* HOW TO COMPLETE THIS TASK:
Where in the data does the word "planet" appear? Find those lines and copy them.

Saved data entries

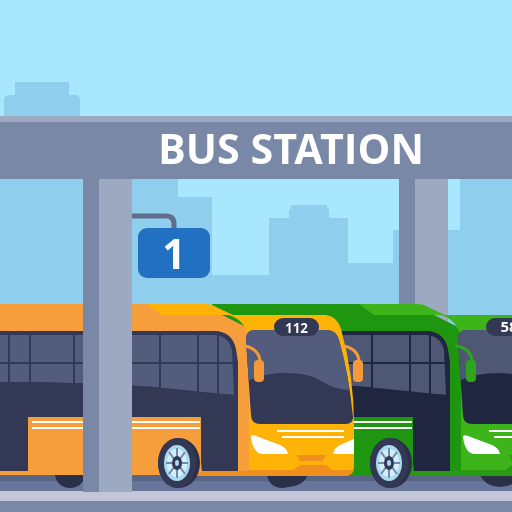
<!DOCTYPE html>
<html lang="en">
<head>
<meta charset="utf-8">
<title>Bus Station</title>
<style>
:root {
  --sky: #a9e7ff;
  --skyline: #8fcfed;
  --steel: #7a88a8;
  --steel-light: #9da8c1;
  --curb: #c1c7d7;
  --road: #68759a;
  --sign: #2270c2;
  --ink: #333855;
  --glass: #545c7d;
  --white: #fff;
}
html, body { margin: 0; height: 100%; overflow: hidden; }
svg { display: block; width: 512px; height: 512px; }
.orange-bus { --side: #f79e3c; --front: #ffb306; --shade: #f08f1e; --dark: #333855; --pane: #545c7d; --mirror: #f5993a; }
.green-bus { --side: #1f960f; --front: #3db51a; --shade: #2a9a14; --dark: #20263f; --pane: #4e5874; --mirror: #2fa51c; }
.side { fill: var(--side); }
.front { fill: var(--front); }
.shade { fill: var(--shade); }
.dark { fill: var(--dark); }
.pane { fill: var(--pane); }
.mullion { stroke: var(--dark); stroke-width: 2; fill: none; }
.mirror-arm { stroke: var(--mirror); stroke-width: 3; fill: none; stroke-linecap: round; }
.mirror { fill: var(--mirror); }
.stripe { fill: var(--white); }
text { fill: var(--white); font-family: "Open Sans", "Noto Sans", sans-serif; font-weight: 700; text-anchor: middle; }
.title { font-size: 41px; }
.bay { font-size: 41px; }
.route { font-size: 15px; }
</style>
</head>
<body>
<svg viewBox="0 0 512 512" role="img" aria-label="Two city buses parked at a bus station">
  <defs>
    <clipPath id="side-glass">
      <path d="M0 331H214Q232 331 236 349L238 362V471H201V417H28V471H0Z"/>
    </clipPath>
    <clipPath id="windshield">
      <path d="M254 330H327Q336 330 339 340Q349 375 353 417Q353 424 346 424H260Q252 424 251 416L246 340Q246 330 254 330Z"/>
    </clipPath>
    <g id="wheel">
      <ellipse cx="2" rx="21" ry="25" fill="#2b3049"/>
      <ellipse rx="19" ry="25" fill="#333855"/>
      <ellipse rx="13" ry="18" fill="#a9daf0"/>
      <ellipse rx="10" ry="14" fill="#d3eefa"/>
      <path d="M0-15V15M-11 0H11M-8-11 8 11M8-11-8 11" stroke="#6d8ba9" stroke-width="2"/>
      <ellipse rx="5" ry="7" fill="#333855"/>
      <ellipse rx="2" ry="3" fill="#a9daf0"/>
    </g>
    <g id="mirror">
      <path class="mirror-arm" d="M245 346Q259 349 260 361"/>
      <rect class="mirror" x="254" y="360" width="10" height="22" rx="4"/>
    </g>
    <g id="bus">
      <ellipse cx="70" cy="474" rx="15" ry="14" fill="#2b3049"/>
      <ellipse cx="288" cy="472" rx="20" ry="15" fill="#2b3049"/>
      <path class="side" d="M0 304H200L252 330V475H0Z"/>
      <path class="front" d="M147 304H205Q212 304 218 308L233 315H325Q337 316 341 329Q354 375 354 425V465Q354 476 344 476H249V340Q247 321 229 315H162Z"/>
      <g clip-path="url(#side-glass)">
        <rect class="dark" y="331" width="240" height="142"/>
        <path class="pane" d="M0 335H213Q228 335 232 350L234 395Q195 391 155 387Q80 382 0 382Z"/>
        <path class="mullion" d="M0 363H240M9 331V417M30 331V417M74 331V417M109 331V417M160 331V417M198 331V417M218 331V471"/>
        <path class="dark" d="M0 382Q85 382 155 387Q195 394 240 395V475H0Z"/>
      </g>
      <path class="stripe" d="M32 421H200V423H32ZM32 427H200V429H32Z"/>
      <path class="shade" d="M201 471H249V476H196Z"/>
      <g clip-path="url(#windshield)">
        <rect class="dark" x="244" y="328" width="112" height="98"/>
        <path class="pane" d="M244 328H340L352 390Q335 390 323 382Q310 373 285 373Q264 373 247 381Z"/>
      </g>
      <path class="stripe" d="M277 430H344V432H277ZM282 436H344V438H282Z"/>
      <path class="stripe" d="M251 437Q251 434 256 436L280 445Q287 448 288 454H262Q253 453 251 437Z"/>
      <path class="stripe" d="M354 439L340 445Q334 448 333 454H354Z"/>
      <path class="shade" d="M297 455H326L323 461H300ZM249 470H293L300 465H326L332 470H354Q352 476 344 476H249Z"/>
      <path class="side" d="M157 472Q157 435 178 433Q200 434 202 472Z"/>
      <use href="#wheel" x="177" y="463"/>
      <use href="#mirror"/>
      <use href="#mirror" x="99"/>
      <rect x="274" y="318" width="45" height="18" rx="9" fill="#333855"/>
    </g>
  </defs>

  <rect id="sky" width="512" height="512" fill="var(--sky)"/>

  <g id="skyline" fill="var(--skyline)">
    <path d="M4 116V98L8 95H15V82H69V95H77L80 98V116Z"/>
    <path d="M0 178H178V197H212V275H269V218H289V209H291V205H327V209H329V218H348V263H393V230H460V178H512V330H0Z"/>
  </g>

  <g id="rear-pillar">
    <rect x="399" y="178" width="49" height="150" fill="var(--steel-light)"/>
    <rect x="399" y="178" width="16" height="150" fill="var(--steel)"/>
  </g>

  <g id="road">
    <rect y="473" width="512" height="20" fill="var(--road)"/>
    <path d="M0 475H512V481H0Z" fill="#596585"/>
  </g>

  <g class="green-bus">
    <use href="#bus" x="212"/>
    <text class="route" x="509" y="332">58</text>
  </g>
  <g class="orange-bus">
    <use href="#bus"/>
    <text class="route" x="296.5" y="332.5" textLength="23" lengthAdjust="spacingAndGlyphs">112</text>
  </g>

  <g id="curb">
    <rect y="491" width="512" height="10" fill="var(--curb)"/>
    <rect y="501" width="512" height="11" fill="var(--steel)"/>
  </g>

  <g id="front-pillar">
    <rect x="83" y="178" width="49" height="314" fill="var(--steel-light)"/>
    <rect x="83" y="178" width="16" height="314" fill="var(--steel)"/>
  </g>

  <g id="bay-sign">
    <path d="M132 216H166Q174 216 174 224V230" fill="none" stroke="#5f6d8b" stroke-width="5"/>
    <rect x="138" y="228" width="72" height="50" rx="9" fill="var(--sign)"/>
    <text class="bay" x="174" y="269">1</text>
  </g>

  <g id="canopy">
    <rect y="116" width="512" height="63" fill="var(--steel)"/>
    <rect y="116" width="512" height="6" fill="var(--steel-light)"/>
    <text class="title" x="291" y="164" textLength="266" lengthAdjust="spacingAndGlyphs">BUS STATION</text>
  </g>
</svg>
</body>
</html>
---
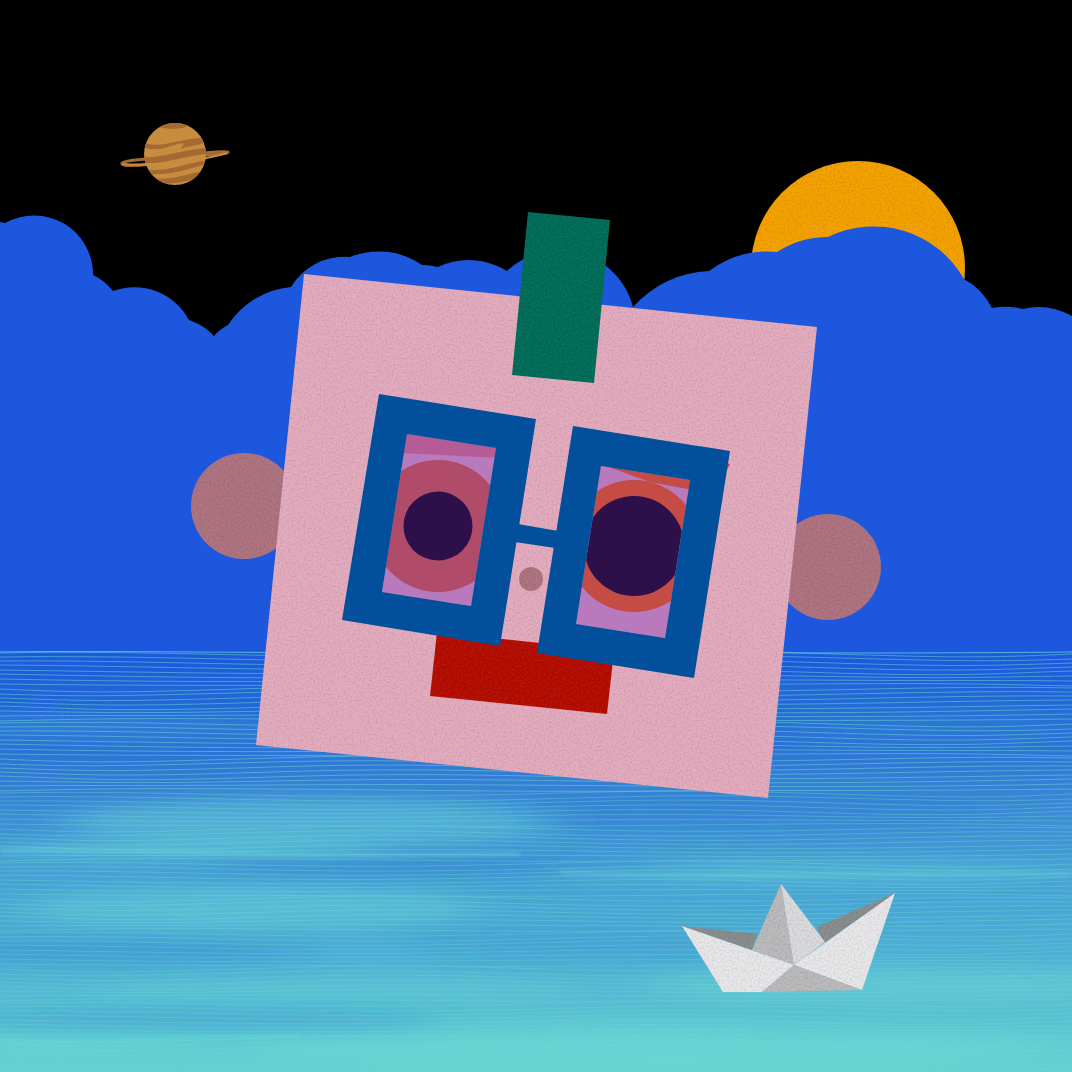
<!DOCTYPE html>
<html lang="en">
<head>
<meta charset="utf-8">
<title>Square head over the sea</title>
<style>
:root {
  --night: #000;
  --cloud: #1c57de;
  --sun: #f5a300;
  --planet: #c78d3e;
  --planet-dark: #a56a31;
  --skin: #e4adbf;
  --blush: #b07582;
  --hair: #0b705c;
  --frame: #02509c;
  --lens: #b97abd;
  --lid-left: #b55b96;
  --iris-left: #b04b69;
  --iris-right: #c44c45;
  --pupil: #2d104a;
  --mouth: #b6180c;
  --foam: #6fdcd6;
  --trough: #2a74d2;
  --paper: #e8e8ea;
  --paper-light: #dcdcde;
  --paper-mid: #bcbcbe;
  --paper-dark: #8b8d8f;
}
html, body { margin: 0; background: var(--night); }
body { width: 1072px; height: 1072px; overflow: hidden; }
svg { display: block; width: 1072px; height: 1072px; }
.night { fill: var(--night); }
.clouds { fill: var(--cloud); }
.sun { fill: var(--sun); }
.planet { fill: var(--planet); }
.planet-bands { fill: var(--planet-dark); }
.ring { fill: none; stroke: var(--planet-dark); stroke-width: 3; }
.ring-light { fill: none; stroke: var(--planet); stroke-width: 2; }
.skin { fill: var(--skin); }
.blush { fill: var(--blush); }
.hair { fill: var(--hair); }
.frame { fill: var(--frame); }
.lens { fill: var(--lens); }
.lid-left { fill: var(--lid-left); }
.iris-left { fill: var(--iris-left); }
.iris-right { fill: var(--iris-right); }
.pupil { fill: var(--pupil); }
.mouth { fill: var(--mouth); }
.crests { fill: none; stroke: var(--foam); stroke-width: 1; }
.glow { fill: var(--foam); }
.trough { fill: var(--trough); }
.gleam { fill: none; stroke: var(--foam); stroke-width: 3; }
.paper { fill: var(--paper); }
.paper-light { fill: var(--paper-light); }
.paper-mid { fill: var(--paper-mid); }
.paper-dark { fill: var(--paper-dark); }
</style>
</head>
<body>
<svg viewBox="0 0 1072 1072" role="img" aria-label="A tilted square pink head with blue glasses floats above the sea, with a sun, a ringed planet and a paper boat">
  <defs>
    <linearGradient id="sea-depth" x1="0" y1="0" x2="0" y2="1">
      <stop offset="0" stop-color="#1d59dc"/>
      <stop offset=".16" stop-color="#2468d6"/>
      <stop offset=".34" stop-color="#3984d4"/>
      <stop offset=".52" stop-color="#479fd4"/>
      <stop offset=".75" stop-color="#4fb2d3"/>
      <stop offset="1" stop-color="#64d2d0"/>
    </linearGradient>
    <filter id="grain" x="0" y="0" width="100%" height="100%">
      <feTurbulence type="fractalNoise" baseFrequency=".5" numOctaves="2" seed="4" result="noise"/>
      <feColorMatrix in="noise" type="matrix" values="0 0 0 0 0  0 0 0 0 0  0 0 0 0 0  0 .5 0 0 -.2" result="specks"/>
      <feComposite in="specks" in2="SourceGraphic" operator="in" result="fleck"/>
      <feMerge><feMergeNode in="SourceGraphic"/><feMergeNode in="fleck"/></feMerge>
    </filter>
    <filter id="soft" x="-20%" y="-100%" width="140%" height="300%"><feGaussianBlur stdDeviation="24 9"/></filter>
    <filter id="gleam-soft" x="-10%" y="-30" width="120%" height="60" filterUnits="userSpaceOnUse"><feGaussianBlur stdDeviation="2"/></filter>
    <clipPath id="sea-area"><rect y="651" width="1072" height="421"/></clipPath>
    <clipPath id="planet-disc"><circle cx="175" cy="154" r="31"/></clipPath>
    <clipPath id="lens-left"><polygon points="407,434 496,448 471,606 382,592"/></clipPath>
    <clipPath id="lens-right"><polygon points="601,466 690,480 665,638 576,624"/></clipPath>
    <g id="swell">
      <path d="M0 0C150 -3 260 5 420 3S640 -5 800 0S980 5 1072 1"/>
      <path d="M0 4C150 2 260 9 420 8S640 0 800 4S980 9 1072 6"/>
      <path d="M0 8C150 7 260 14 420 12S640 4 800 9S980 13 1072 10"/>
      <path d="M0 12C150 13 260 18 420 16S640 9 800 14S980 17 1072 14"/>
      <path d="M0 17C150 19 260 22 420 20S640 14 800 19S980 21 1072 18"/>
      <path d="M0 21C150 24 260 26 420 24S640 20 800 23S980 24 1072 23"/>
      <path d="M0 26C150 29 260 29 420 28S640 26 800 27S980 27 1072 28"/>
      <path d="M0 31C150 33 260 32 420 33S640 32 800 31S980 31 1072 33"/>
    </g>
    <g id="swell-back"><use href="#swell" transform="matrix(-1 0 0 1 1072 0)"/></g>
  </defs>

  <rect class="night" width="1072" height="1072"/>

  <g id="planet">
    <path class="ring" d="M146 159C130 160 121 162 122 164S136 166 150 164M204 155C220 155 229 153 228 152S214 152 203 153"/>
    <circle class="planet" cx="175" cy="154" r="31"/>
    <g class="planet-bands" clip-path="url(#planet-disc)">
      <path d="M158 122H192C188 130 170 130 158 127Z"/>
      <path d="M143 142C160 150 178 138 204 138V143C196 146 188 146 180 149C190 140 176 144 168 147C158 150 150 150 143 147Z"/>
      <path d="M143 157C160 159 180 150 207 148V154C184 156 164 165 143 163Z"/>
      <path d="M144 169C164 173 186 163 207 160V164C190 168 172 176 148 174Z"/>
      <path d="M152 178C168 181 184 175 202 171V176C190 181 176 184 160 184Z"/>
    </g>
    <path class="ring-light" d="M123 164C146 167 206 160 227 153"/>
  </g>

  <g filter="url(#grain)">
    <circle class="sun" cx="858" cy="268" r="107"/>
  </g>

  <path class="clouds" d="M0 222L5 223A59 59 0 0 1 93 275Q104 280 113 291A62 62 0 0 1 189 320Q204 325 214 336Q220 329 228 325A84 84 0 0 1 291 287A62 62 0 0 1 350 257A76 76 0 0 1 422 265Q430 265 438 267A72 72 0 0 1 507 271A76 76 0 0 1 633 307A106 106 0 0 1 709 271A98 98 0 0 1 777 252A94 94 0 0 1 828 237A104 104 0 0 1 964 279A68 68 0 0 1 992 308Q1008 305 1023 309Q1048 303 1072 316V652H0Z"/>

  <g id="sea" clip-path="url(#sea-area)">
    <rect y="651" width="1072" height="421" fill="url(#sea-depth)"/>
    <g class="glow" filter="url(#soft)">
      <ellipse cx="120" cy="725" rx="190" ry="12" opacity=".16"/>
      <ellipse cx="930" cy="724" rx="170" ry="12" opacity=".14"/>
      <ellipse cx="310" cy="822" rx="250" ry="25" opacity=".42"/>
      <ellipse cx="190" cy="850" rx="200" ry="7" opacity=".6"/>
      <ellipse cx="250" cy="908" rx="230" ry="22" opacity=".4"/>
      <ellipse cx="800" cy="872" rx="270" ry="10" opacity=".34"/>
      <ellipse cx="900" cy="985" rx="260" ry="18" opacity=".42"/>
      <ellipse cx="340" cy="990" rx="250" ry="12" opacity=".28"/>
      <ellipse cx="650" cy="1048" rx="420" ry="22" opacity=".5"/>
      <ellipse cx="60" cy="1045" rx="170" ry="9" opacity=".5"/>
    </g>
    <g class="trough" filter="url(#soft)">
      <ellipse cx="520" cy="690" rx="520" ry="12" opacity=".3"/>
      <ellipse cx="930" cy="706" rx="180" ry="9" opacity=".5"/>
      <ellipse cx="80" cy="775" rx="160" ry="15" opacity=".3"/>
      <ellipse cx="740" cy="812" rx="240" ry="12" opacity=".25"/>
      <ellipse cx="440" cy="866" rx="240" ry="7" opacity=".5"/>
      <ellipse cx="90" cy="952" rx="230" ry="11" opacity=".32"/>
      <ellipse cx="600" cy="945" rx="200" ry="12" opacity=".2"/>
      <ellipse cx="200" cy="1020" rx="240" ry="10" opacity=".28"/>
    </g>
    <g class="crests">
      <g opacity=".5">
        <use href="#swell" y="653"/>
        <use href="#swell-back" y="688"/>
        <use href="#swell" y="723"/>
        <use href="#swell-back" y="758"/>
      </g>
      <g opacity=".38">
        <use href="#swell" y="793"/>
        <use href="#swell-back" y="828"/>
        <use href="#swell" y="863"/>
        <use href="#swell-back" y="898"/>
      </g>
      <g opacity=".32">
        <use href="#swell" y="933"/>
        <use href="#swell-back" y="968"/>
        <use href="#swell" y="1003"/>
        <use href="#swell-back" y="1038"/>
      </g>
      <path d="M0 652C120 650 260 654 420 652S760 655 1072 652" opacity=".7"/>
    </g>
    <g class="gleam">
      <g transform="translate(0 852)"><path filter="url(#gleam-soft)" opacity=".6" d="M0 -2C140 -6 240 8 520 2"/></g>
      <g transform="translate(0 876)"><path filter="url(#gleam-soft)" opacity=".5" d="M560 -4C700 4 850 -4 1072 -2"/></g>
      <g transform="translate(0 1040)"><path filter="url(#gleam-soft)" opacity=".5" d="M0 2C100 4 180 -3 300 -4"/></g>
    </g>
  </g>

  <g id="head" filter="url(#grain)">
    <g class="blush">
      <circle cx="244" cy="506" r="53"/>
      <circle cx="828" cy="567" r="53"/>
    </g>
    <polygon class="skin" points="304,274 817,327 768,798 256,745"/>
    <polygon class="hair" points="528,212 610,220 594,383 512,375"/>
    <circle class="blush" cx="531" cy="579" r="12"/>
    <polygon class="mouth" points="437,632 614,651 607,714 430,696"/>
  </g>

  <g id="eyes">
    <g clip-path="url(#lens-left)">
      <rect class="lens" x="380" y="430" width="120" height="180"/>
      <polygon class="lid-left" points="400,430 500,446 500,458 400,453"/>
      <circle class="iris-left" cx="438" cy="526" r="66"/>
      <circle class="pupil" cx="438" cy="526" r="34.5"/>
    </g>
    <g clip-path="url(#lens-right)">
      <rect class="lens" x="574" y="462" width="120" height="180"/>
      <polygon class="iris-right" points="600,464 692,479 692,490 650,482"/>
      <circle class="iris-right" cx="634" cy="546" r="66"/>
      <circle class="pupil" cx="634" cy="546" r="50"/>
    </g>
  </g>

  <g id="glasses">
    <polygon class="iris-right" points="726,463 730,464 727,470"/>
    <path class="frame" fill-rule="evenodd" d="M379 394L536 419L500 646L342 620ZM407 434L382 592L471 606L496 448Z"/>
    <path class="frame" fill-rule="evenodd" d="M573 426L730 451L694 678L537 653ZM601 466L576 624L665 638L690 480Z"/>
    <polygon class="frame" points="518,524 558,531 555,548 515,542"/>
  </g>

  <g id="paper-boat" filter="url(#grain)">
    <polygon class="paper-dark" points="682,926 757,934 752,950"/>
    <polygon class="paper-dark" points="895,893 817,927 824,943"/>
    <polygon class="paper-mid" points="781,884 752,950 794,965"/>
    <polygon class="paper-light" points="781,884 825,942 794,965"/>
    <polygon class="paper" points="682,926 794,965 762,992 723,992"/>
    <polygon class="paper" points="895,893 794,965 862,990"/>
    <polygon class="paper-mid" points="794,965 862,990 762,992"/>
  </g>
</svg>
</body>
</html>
...
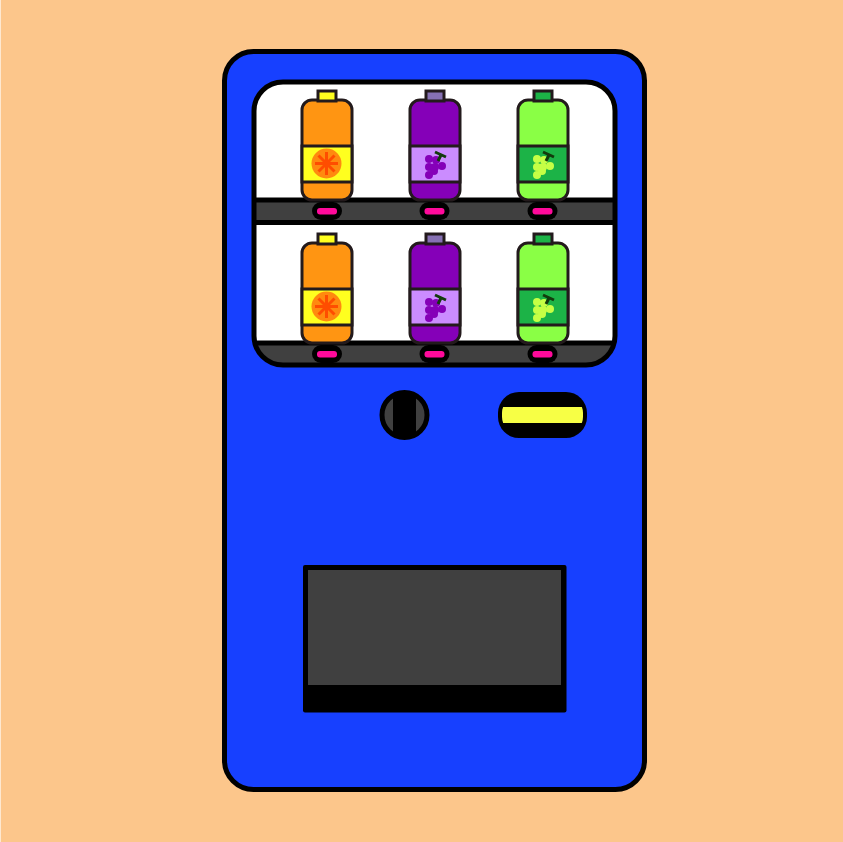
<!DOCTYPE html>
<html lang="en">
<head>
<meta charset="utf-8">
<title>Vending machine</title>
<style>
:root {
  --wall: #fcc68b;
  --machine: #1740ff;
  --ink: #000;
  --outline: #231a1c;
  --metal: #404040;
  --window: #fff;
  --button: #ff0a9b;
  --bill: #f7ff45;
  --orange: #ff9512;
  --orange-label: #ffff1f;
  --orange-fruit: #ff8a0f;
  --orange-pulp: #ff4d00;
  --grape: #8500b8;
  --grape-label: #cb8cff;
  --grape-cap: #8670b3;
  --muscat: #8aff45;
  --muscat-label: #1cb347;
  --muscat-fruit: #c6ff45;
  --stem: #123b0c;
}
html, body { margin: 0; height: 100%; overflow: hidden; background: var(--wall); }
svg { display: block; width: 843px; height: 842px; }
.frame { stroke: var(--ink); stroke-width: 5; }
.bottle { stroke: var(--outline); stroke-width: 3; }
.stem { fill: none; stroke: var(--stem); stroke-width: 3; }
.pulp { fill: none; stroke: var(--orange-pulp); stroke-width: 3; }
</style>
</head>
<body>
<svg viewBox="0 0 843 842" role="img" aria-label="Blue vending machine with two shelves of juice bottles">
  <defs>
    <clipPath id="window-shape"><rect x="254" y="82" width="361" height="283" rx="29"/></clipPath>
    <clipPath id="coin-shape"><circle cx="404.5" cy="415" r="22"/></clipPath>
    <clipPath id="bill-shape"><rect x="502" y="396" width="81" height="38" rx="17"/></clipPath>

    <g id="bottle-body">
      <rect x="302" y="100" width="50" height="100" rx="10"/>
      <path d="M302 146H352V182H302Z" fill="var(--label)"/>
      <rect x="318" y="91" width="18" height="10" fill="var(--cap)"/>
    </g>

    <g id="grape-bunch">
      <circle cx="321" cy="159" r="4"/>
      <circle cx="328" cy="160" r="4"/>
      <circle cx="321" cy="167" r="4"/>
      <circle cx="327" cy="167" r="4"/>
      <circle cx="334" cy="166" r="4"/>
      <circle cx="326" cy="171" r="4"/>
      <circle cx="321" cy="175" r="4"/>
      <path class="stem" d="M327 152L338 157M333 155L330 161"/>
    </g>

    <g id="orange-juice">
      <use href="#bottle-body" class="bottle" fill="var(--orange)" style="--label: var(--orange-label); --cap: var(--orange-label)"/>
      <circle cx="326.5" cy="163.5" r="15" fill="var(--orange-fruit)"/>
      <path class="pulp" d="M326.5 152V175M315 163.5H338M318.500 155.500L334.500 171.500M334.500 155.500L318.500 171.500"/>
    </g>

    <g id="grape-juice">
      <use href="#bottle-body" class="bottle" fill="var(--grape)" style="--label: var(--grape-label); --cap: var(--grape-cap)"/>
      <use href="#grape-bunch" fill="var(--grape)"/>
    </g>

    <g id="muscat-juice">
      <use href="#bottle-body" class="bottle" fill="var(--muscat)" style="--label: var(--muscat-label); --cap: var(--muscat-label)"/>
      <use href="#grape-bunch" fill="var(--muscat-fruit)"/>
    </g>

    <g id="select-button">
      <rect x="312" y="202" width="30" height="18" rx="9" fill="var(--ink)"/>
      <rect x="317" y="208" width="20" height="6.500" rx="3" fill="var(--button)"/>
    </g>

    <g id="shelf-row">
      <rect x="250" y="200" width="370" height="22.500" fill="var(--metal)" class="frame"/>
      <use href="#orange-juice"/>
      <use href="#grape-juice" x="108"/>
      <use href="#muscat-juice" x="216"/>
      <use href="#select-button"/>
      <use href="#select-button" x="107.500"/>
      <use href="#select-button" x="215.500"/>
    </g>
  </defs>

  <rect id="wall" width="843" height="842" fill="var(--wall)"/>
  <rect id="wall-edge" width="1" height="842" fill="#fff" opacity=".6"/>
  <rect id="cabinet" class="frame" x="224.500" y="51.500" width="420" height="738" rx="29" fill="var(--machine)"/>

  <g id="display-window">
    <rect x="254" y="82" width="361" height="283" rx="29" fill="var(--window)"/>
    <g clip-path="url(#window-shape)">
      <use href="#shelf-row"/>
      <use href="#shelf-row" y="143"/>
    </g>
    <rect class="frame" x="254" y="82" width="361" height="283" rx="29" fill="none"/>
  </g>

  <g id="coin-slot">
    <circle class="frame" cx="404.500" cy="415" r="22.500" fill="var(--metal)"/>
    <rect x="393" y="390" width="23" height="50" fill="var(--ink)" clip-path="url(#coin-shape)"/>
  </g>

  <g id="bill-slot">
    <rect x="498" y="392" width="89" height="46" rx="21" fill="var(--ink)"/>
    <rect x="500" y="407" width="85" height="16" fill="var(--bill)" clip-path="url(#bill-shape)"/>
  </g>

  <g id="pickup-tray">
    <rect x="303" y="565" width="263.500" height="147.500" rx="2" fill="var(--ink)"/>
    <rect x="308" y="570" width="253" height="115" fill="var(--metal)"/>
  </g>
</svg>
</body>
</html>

* ANSWER TO THIS TASK:
  --planet: #c78d3e;
  --planet-dark: #a56a31;
.planet { fill: var(--planet); }
.planet-bands { fill: var(--planet-dark); }
.ring { fill: none; stroke: var(--planet-dark); stroke-width: 3; }
.ring-light { fill: none; stroke: var(--planet); stroke-width: 2; }
<svg viewBox="0 0 1072 1072" role="img" aria-label="A tilted square pink head with blue glasses floats above the sea, with a sun, a ringed planet and a paper boat">
    <clipPath id="planet-disc"><circle cx="175" cy="154" r="31"/></clipPath>
  <g id="planet">
    <circle class="planet" cx="175" cy="154" r="31"/>
    <g class="planet-bands" clip-path="url(#planet-disc)">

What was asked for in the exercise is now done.